By AJ Naber, senior design engineer
Dorner Manufacturing Corp., Hartland, Wis.
An essential part of any food inspection process is the ability to quickly and effectively remove questionable product from the process flow, and a key component of that inspection process is metal detection. Once contaminated product has been detected, there are many methods of product removal – from a simple stop-on-detect mechanism to a more complex system such as a retractable tail. The application, and often the space available to design the supporting conveyor system, will dictate which option to use.
Recently, I designed a retractable tail metal detection conveyor for a customer that produced frozen French fries. Based on the configuration of the existing processing line, a retractable conveyor was the best fit for their application. The conveyor primarily runs in the extended position and as French fries successfully pass through the metal detector, they continue on the extended conveyor to a take-away conveyor. When the metal detection system detects metal within the flow of French fries, the retractable tail conveyor pulls back and creates a gap to allow the product to fall onto a second conveyor for disposal.
The retractable tail assembly uses a drawer style design. The framework of the retractable tail is housed within the conveyor frame and is mounted to stainless steel guide rails. During the normal operation when French fries successfully pass through the metal detection system, the retractable tail is fully extended. To retract the tail, a pneumatic stainless steel cylinder is actuated, pulling the tail 14 inches inside the conveyor, allowing the rejected product to fall.
Based on the parameters of the application, a retractable tail was the most efficient and effective option for that customer. While that was certainly one of the more complex metal detection conveyors I’ve ever designed, most are fairly straightforward and simple.

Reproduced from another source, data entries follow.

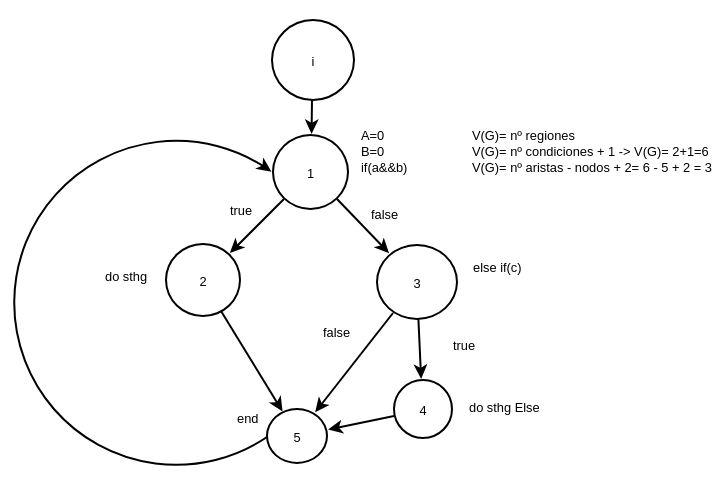
<!DOCTYPE html>
<html lang="es">
<head>
<meta charset="utf-8">
<title>Grafo de flujo</title>
<style>
:root { --ink: #000; --paper: #fff; }
* { box-sizing: border-box; margin: 0; }
body { width: 724px; height: 484px; overflow: hidden; background: var(--paper); }
.graph {
  position: relative; width: 724px; height: 484px; overflow: hidden;
  color: var(--ink);
  font: 12.85px/16px "Liberation Sans", Arial, sans-serif;
}
.edges { position: absolute; inset: 0; fill: none; stroke: var(--ink); stroke-width: 2; }
.arrowhead { fill: var(--ink); stroke: none; }
.node, .label { position: absolute; left: var(--x); top: var(--y); }
.node {
  display: flex; align-items: center; justify-content: center;
  width: var(--w); height: var(--h); padding-top: 3px;
  border: 2px solid var(--ink); border-radius: 50%; background: var(--paper);
}
.label { white-space: nowrap; }
</style>
</head>
<body>
<main class="graph">
  <svg class="edges" width="724" height="484" viewBox="0 0 724 484" aria-hidden="true">
    <defs>
      <marker id="arrow" markerUnits="userSpaceOnUse" markerWidth="16" markerHeight="16" refX="12" refY="7" orient="auto">
        <path class="arrowhead" d="M0 0L15 7L0 14L4 7Z"/>
      </marker>
    </defs>
    <g marker-end="url(#arrow)">
      <path marker-end="url(#arrow)" d="M312 99L311.6 131"/>
      <path marker-end="url(#arrow)" d="M284 199L232 251"/>
      <path marker-end="url(#arrow)" d="M337 199L387 251"/>
      <path marker-end="url(#arrow)" d="M221 311L281 409"/>
      <path marker-end="url(#arrow)" d="M393 313L317 410"/>
      <path marker-end="url(#arrow)" d="M418.4 319L421 376"/>
      <path marker-end="url(#arrow)" d="M394 416L331 429"/>
      <path marker-end="url(#arrow)" d="M267 437A162 162 0 1 1 269 170"/>
    </g>
  </svg>

  <div class="node" style="--x:271px;--y:19px;--w:84px;--h:82px">i</div>
  <div class="node" style="--x:272px;--y:134px;--w:77px;--h:76px">1</div>
  <div class="node" style="--x:165px;--y:243px;--w:76px;--h:74px">2</div>
  <div class="node" style="--x:376px;--y:244px;--w:82px;--h:76px">3</div>
  <div class="node" style="--x:393px;--y:379px;--w:60px;--h:60px">4</div>
  <div class="node" style="--x:266px;--y:408px;--w:62px;--h:56px">5</div>

  <p class="label" style="--x:361px;--y:128px">A=0<br>B=0<br>if(a&amp;&amp;b)</p>
  <p class="label" style="--x:472px;--y:128px">V(G)= nº regiones<br>V(G)= nº condiciones + 1 -&gt; V(G)= 2+1=6<br>V(G)= nº aristas - nodos + 2= 6 - 5 + 2 = 3</p>
  <p class="label" style="--x:230px;--y:203px">true</p>
  <p class="label" style="--x:371px;--y:207px">false</p>
  <p class="label" style="--x:105px;--y:269px">do sthg</p>
  <p class="label" style="--x:473px;--y:260px">else if(c)</p>
  <p class="label" style="--x:323px;--y:325px">false</p>
  <p class="label" style="--x:453px;--y:338px">true</p>
  <p class="label" style="--x:237px;--y:411px">end</p>
  <p class="label" style="--x:469px;--y:400px">do sthg Else</p>
</main>
</body>
</html>
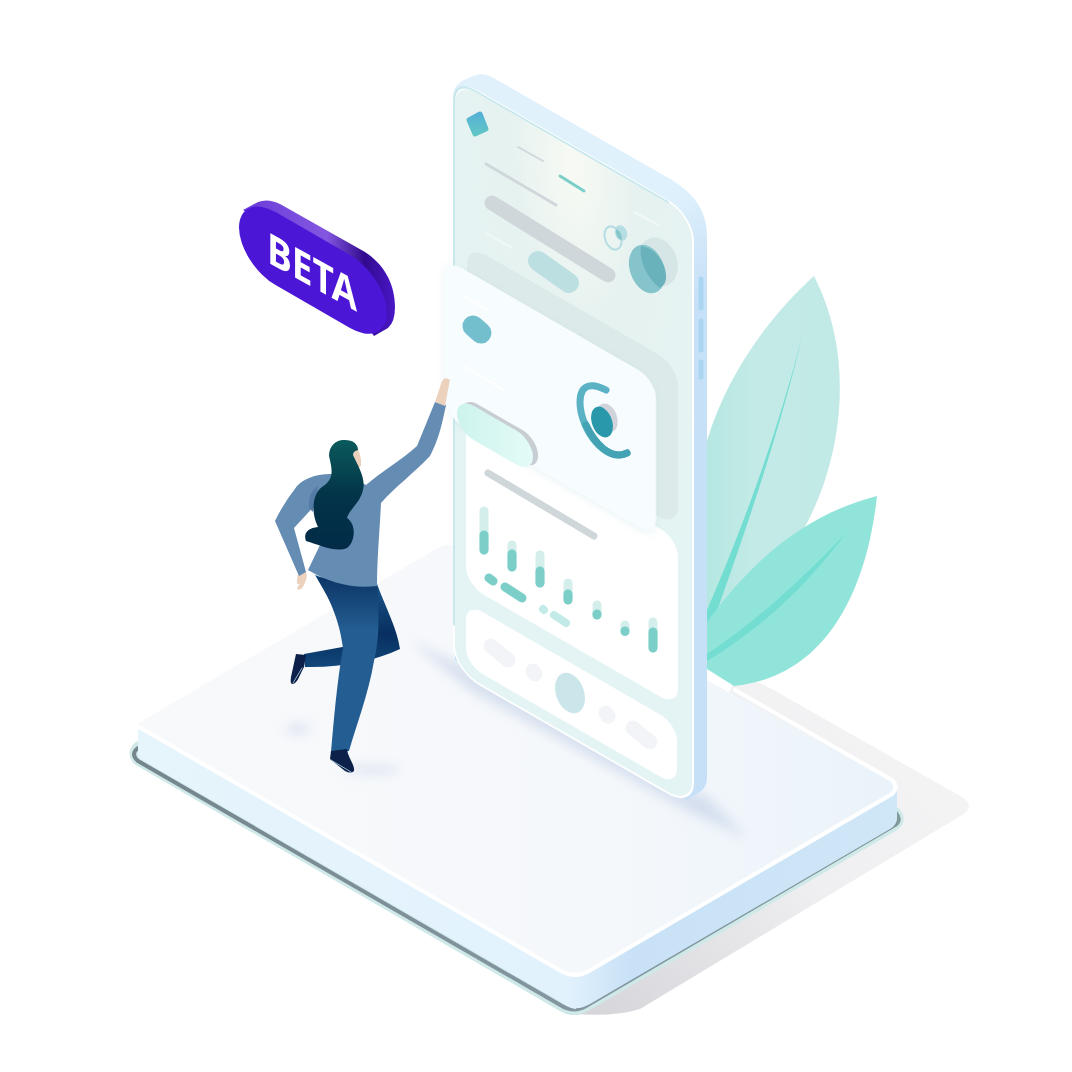
<!DOCTYPE html>
<html lang="en">
<head>
<meta charset="utf-8">
<title>Beta app illustration</title>
<style>
:root{--violet:#4b16d6;--teal:#55b3c2;--mint:#7bcfc8;--pale-mint:#c2ebe7;--leaf:#91e4da;--vein:#74ddd2;--grey:#d0d7db;--soft:#f3f4f7;--shirt:#658cb3;--skin:#ecd2bc;--trousers:#235d91;--navy:#0b2149}
html,body{margin:0;background:#fff;overflow:hidden}
svg{display:block;width:1072px;height:1072px}
.line{fill:none;stroke-linecap:round;stroke-linejoin:round}
.badge-text{font:700 43px "Open Sans","Noto Sans",sans-serif;fill:#fff}
.shirt{fill:var(--shirt)}
.skin{fill:var(--skin)}
.shoe{fill:var(--navy)}
</style>
</head>
<body>
<svg viewBox="0 0 1072 1072" role="img" aria-label="A woman reaches up to a card on a giant phone beside a BETA badge">
<defs>
<linearGradient id="platform-top" x1="0" x2="1"><stop offset="0" stop-color="#f8f9fb"/><stop offset=".6" stop-color="#f5f8fb"/><stop offset="1" stop-color="#eaf3fa"/></linearGradient>
<linearGradient id="platform-left" x1="0" x2="1"><stop offset="0" stop-color="#e6f4fb"/><stop offset="1" stop-color="#e2f2fd"/></linearGradient>
<linearGradient id="platform-right" x1="0" x2="1"><stop offset="0" stop-color="#e2f2fd"/><stop offset=".2" stop-color="#c8e1f6"/><stop offset="1" stop-color="#cfe7f7"/></linearGradient>
<linearGradient id="ground-shadow" x1="0" y1="1" x2="1" y2="0"><stop offset="0" stop-color="#d5d4d9"/><stop offset=".5" stop-color="#efeff1"/><stop offset="1" stop-color="#f6f6f7"/></linearGradient>
<linearGradient id="rim" x1="0" x2="1"><stop offset="0" stop-color="#74858c"/><stop offset=".55" stop-color="#8496a0"/><stop offset="1" stop-color="#82999a"/></linearGradient>
<linearGradient id="phone-body" gradientUnits="userSpaceOnUse" x1="560" y1="80" x2="700" y2="300"><stop offset="0" stop-color="#e0f1fb"/><stop offset=".6" stop-color="#dff1fc"/><stop offset="1" stop-color="#c6e0f7"/></linearGradient>
<radialGradient id="screen" cx=".5" cy=".03" r=".75"><stop offset="0" stop-color="#f8faf4"/><stop offset=".35" stop-color="#e6f2f0"/><stop offset="1" stop-color="#e4f4f4"/></radialGradient>
<linearGradient id="button" x1="0" x2="1"><stop offset="0" stop-color="#cdf3ed"/><stop offset="1" stop-color="#e4fbf7"/></linearGradient>
<linearGradient id="badge-side" x1="0" x2="1"><stop offset="0" stop-color="#6a3bd9"/><stop offset=".55" stop-color="#8357df"/><stop offset=".8" stop-color="#310a8f"/><stop offset="1" stop-color="#4a17c7"/></linearGradient>
<linearGradient id="hair" x1="0" y1="0" x2="0" y2="1"><stop offset="0" stop-color="#0a5a5c"/><stop offset=".5" stop-color="#033448"/><stop offset="1" stop-color="#022b48"/></linearGradient>
<linearGradient id="front-leg" x1="0" y1="0" x2="0" y2="1"><stop offset="0" stop-color="#0c3566"/><stop offset=".3" stop-color="#235d91"/><stop offset="1" stop-color="#235d91"/></linearGradient>
<linearGradient id="back-leg" x1="0" y1="0" x2="0" y2="1"><stop offset="0" stop-color="#1c5589"/><stop offset=".6" stop-color="#082f60"/><stop offset="1" stop-color="#11477b"/></linearGradient>
<linearGradient id="leaf-back" x1="0" x2="1"><stop offset="0" stop-color="#b5e7e1"/><stop offset=".35" stop-color="#c3eae7"/><stop offset="1" stop-color="#c1e9e5"/></linearGradient>
<linearGradient id="diamond" x1="0" y1="0" x2="0" y2="1"><stop offset="0" stop-color="#56b2d4"/><stop offset="1" stop-color="#61c5c7"/></linearGradient>
<filter id="blur" x="-30%" y="-80%" width="160%" height="260%"><feGaussianBlur stdDeviation="6"/></filter>
<filter id="card-shadow" x="-10%" y="-10%" width="120%" height="120%"><feDropShadow dx="0" dy="2" stdDeviation="4" flood-color="#9cc9d5" flood-opacity=".22"/></filter>
</defs>

<g id="platform">
<path fill="url(#ground-shadow)" d="M735 680Q752 678 770 688L962 797Q976 806 962 815L640 1009Q615 1017 574 1014Z"/>
<path class="line" stroke="#cfe9e9" stroke-width="9" d="M138 746Q130 754 138 761L562 1007Q574 1014 586 1007L895 826Q903 820 896 812"/>
<path class="line" stroke="url(#rim)" stroke-width="4" d="M138 748Q130 754 138 761L562 1006Q574 1013 586 1006L895 825Q902 820 896 813"/>
<path fill="url(#platform-left)" d="M138 724V755Q138 758 142 760L561 1002Q568 1008 576 1009V970Z"/>
<path fill="url(#platform-right)" d="M566 972V1005Q576 1012 590 1004L890 829Q897 825 897 818V786Z"/>
<path fill="url(#platform-top)" d="M142 721L436 549Q449 541 462 548L893 781Q901 787 893 792L589 970Q575 978 561 970L142 731Q134 726 142 721Z"/>
<path class="line" stroke="#fff" stroke-width="4" d="M139 727L561 971Q575 979 589 971L892 794Q899 787 892 780L735 690"/>
</g>

<g id="leaves">
<path fill="url(#leaf-back)" d="M814 276C860 365 840 480 790 551L707 634V441C725 380 765 320 814 276Z"/>
<path fill="var(--vein)" d="M802 337C780 430 746 530 717 611L707 624V610C744 525 778 430 802 337Z"/>
<path fill="var(--leaf)" d="M877 496C866 596 823 677 734 686L707 669V622C752 560 806 514 877 496Z"/>
<path fill="var(--vein)" d="M846 533C807 586 759 630 707 661V654C758 620 801 580 846 533Z"/>
</g>

<g id="phone">
<path fill="#bccbe4" opacity=".55" filter="url(#blur)" d="M410 641L460 664L690 792L705 795L748 838L690 812L470 690Z"/>
<path fill="url(#phone-body)" d="M453 97Q453 86 462 81L473 76Q482 72 492 77L672 180Q707 201 707 236V778Q707 787 700 792L687 800L660 780L455 660Z"/>
<g id="side-buttons" class="line" stroke="#acd5f2" stroke-width="5"><path d="M701 279V308M701 321V350M701 362V377"/></g>
<g id="screen-panels" transform="matrix(1 .577 0 1 453 84)">
<rect x="1" y="-7" width="239" height="592" rx="25" fill="url(#screen)" stroke="#fff" stroke-width="2"/>
<path class="line" stroke="#c8e8ee" stroke-width="2" d="M1 540V18Q1-6 25-6H215"/>
<rect x="14" y="152" width="211" height="162" rx="20" fill="#dceae9"/>
<rect x="13" y="325" width="212" height="168" rx="18" fill="#fff"/>
<rect x="13" y="511" width="211" height="62" rx="17" fill="#fff"/>
</g>

<g id="screen-header" class="line">
<path fill="url(#diamond)" stroke="url(#diamond)" stroke-width="5" d="M480 114L486 129L475 134L469 120Z"/>
<path stroke="var(--grey)" stroke-width="2" d="M518 147L543 161"/>
<path stroke="var(--mint)" stroke-width="3" d="M560 176L584 191"/>
<path stroke="var(--grey)" stroke-width="3" d="M486 164L556 205"/>
<path stroke="#f1f8f7" stroke-width="2" d="M486 233L512 248M634 212L658 225"/>
<path stroke="var(--grey)" stroke-width="15" d="M492 203L608 275"/>
<path stroke="#bcdfe2" stroke-width="20" d="M538 261L569 283"/>
<ellipse cx="658" cy="262" rx="19" ry="25" transform="rotate(-20 658 262)" fill="#d6e5e5"/>
<ellipse cx="647" cy="269" rx="17" ry="25" transform="rotate(-20 647 269)" fill="#86c4cb"/>
<path fill="#69b1bb" d="M641 246C655 248 667 263 666 279Q665 285 660 288C646 277 639 261 641 246Z"/>
<ellipse cx="621" cy="233" rx="6" ry="8" transform="rotate(-20 621 233)" fill="#b6dde1"/>
<ellipse cx="613" cy="238" rx="8" ry="12" transform="rotate(-20 613 238)" stroke="#b6dde1" stroke-width="2"/>
<path fill="#85c7cd" d="M616 229Q622 231 622 240Q615 238 616 229Z"/>
</g>

<g id="chart-card" class="line">
<path stroke="var(--grey)" stroke-width="7" d="M488 473L594 536"/>
<g id="bar-tracks" stroke="#d3eeeb" stroke-width="9"><path d="M484 511V550M512 545V567M540 555V583M568 583V600M597 605V615M625 625V631M653 622V648"/></g>
<g id="bar-values" stroke="var(--mint)" stroke-width="9"><path d="M484 535V550M512 554V567M540 571V583M568 594V600M597 614V615M625 631V631.5M653 632V648"/></g>
<path stroke="var(--mint)" stroke-width="9" d="M489 578L493 581M505 587L522 598"/>
<path stroke="var(--pale-mint)" stroke-width="8" d="M543 609L544 610M554 615L566 623"/>
</g>

<g id="navigation" class="line">
<path stroke="var(--soft)" stroke-width="15" d="M491 646L508 660M533 671L535 674M606 713L608 716M633 728L650 742"/>
<ellipse cx="570" cy="693" rx="14" ry="21" transform="rotate(-20 570 693)" fill="#cbe6ea"/>
</g>

<g id="floating-card">
<g transform="matrix(1 .577 0 1 453 84)">
<rect x="-9" y="179" width="212" height="157" rx="18" fill="#f7fcff" filter="url(#card-shadow)"/>
<rect x="9" y="306" width="76" height="33" rx="16" fill="#c8cdd3"/>
<rect x="4" y="310" width="76" height="34" rx="17" fill="url(#button)"/>
</g>
<g class="line">
<path stroke="#74bfce" stroke-width="21" d="M473 326L481 333"/>
<path stroke="#fff" stroke-width="2" d="M465 367L504 390M465 297L486 309"/>
<path stroke="#5ab2c4" stroke-width="7" d="M627 453C606 464 580 429 580 402C580 383 593 383 606 390"/>
<path stroke="#43a2b4" stroke-width="7" d="M627 453C610 461 594 442 586 425"/>
<ellipse cx="607" cy="418" rx="10" ry="15" transform="rotate(-20 607 418)" fill="#d1d3dc"/>
<ellipse cx="602" cy="422" rx="10" ry="16" transform="rotate(-20 602 422)" fill="#2998aa"/>
</g>
</g>
</g>

<g id="beta-badge">
<path fill="url(#badge-side)" d="M243 210L258 202Q268 198 280 204L365 252C385 265 395 285 395 307Q395 322 388 328L374 336L330 270Z"/>
<rect width="148" height="73" rx="37" fill="var(--violet)" transform="matrix(1 .577 0 1 239 191)"/>
<text class="badge-text" transform="matrix(1 .555 0 1 267 262)" textLength="90" lengthAdjust="spacingAndGlyphs">BETA</text>
</g>

<g id="woman">
<g filter="url(#blur)" fill="#c9d3e8" opacity=".6"><ellipse cx="298" cy="729" rx="12" ry="5"/><ellipse cx="373" cy="770" rx="28" ry="4"/></g>
<g id="far-arm">
<path class="skin" d="M298 573L306 572Q308 577 304 585Q301 591 297 589Q298 585 300 584Q296 585 297 580Z"/>
<path class="shirt" d="M335 474C316 473 303 479 297 486Q283 504 275 521L299 576L306 572L294 528L318 502Z"/>
</g>
<g id="legs">
<path fill="url(#back-leg)" d="M315 575L332 604L335 582Z"/>
<path fill="url(#back-leg)" d="M364 583L377 584C385 606 397 628 400 649C375 661 340 668 305 667L304 654L348 646L360 644Z"/>
<path fill="url(#front-leg)" d="M317 577L377 583C379 611 380 638 374 661C368 696 356 726 349 751L331 752C334 718 337 682 343 648C339 616 327 595 317 577Z"/>
<path class="shoe" d="M296 654L306 655L304 667C300 674 297 685 292 684Q290 683 291 677Z"/>
<path class="shoe" d="M331 751L347 749C348 758 355 765 354 771Q351 774 345 771L330 759Z"/>
<path class="line" stroke="#9bb5cc" stroke-width="1" d="M302 668L293 683M331 760L351 772"/>
</g>
<g id="top">
<path class="shirt" d="M327 478C350 473 358 481 366 485C382 471 402 460 417 446L435 402L446 405C442 425 438 441 430 456C414 473 395 487 381 503C380 526 377 558 377 586C354 589 329 583 308 570L320 545Z"/>
<path class="skin" d="M435 402L442 381Q445 376 450 380L448 390L445 406Z"/>
<path fill="#547ba5" d="M309 508Q308 492 318 486L313 512Z"/>
</g>
<g id="head">
<path class="skin" d="M351 450L358 449Q362 459 361 466L354 471Z"/>
<path fill="url(#hair)" d="M329 456C329 444 338 439 345 440C353 440 358 444 358 450Q353 451 353 455C358 466 366 478 363 490C360 503 349 510 347 518C357 525 355 542 347 548C336 553 320 545 306 541C303 533 308 528 318 527C311 514 312 494 322 487C335 479 332 469 329 456Z"/>
</g>
</g>
</svg>
</body>
</html>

Again, the goal of a metal detection conveyor system is to efficiently remove the contaminated product. The most basic design is stop-on-detect. When the metal detector flags a questionable product, the conveyor line will stop, allowing an operator to manually remove the product. The operator then activates the line and production resumes. This design is the simplest and generally least expensive option available.
Nevertheless, many processing lines utilize more automation, which requires some type of reject mechanism beyond human intervention. Push-on-detect, air blast and diverter arms are some of the common reject mechanisms on metal detection conveyor systems.
Just as it sounds, push-on-detect involves a pusher mechanism mounted to the side of the conveyor. The pusher face is actuated (generally pneumatically) when the metal detector flags a product for
rejection. The “push” is timed with the product flow so that when the flagged product arrives at the pusher, it activates to remove the flagged product to a reject bin or a separate reject conveyor for disposal.
Air blast operates similarly to that of push-on-detect. Rather than a pusher, a flagged product is removed from the conveyor by a blast of air. This type of reject mechanism is ideal for light-weight products requiring a more finite reject.
A diverter arm swings out across the width of the conveyor belt to guide flagged product to a reject lane or bin for disposal. Bulk materials are best suited to divert-rejects as a section of product is removed every time the arm is actuated.
All three reject mechanisms work well to remove questionable product from a processing line. The nature of the application and the product being scanned will help determine which type of reject mechanism is best.
The area within the metal detector through which product travels is known as the aperture. Within the aperture, there needs to be room to accommodate both the conveyor and the product. Most metal detectors require a metal-free zone of approximately 1.5 times the aperture height. This constraint presents a challenge because everything on the conveyor system within this metal-free zone needs to be made from plastic.
The stainless steel conveyor frame also needs to be split to run plastic through the aperture and within the metal-free zone. That’s why it’s important to properly size a metal detection system to the application. Customers often need to retrofit an existing or pre-purchased metal detector with new conveyor equipment, but the aperture is considerably larger than the application requires. It will still do the job, but now the required metal-free zone is larger, which can limit some of the options available for the conveyor and reject system. I recommend considering all supporting equipment including the conveyors and reject method when selecting a metal detector for a processing line. Think of the metal detector and supporting conveyor line as one integrated component.
Selecting a metal detector with an aperture that may be too big for the product may also limit space where accessories can be mounted to the conveyor frame. Remember, a larger aperture casts a larger metal-free zone around the entire system. And if the metal detection system is located in a fairly confined space, available space on the frame to mount the reject mechanisms may be limited. From an engineering standpoint it’s always a challenge to make the system as sanitary and compact as possible while still achieving what the customer needs.
Ultimately, any design we make needs to be safe, and often, safety and sanitation don’t go hand in hand. Ideally we want as little human intervention in the reject mechanisms as possible, so we’ll add various guards to eliminate access to dangerous areas. However, with every component that is added to the conveyor, you can decrease its overall level of sanitation. It’s a balancing act. Our job is to design a metal detection conveyor system that’s very sleek, smooth and uninterrupted, but at the same time provides the highest level of safety.
No two metal detection conveyor systems are identical. However, when specified properly, they can serve an integral role toward adding value and efficiency to any production line.
Dorner Offers Key Ways to Convey with Metal Detection
August 5, 2010